The required lines are those that contain "size"; pull them out of the data and copy them.

Records supplied –
========

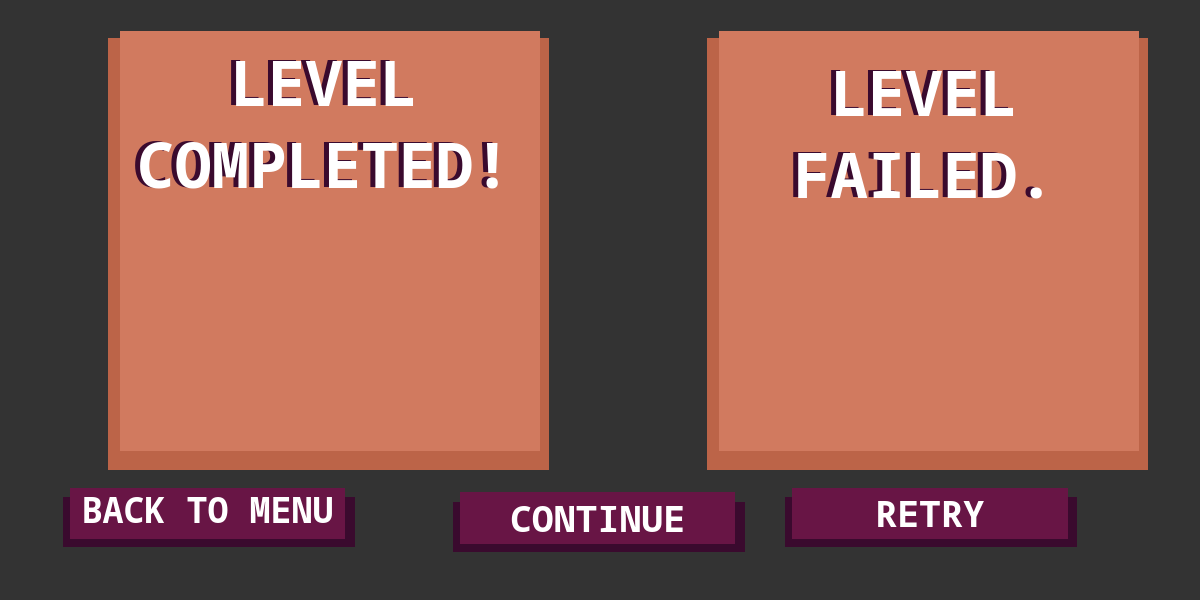
<!DOCTYPE html>
<html lang="en">
<head>
<meta charset="utf-8">
<title>Level result panels</title>
<style>
:root {
  --backdrop: #333333;
  --panel: #d17a5f;
  --panel-edge: #bc6448;
  --button: #681545;
  --button-edge: #3a0a2e;
  --text: #ffffff;
}
* { box-sizing: border-box; margin: 0; padding: 0; }
html, body { width: 1200px; height: 600px; overflow: hidden; background: var(--backdrop); }
.screen {
  position: relative;
  width: 1200px;
  height: 600px;
  overflow: hidden;
  color: var(--text);
  font-family: "Noto Sans Mono", "DejaVu Sans Mono", monospace;
  font-weight: 700;
}
.panel {
  position: absolute;
  top: 38px;
  width: 441px;
  height: 432px;
  background: var(--panel-edge);
}
.panel-face {
  position: absolute;
  left: 12px;
  top: -7px;
  width: 420px;
  height: 420px;
  background: var(--panel);
}
.panel h1 {
  position: absolute;
  left: 0;
  width: 433px;
  text-align: center;
  white-space: nowrap;
  font-size: 62.3px;
  font-weight: 700;
  line-height: 82px;
  text-shadow: -5px -1px 0 var(--button-edge);
}
.completed { left: 108px; }
.completed h1 { top: 10px; left: 1px; width: 406px; }
.failed { left: 707px; width: 441px; }
.failed h1 { top: 20px; left: 3px; width: 404px; }
.button {
  position: absolute;
  width: 292px;
  height: 50px;
  background: var(--button-edge);
  color: var(--text);
  text-decoration: none;
}
.button-face {
  position: absolute;
  left: 7px;
  top: -9px;
  width: 275px;
  height: 51px;
  background: var(--button);
  text-align: center;
  white-space: nowrap;
  font-size: 36.5px;
}
.menu { left: 63px; top: 497px; }
.menu .button-face { font-size: 35px; line-height: 43px; }
.continue { left: 453px; top: 502px; }
.continue .button-face { top: -10px; height: 52px; line-height: 52px; }
.retry { left: 785px; top: 497px; }
.retry .button-face { width: 276px; line-height: 50px; }
</style>
</head>
<body>
<main class="screen">
  <section class="panel completed">
    <div class="panel-face"><h1>LEVEL<br>COMPLETED!</h1></div>
  </section>
  <section class="panel failed">
    <div class="panel-face"><h1>LEVEL<br>FAILED.</h1></div>
  </section>
  <nav>
    <a class="button menu" href="#"><span class="button-face">BACK TO MENU</span></a>
    <a class="button continue" href="#"><span class="button-face">CONTINUE</span></a>
    <a class="button retry" href="#"><span class="button-face">RETRY</span></a>
  </nav>
</main>
</body>
</html>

========

Answer space –
  font-size: 62.3px;
  font-size: 36.5px;
.menu .button-face { font-size: 35px; line-height: 43px; }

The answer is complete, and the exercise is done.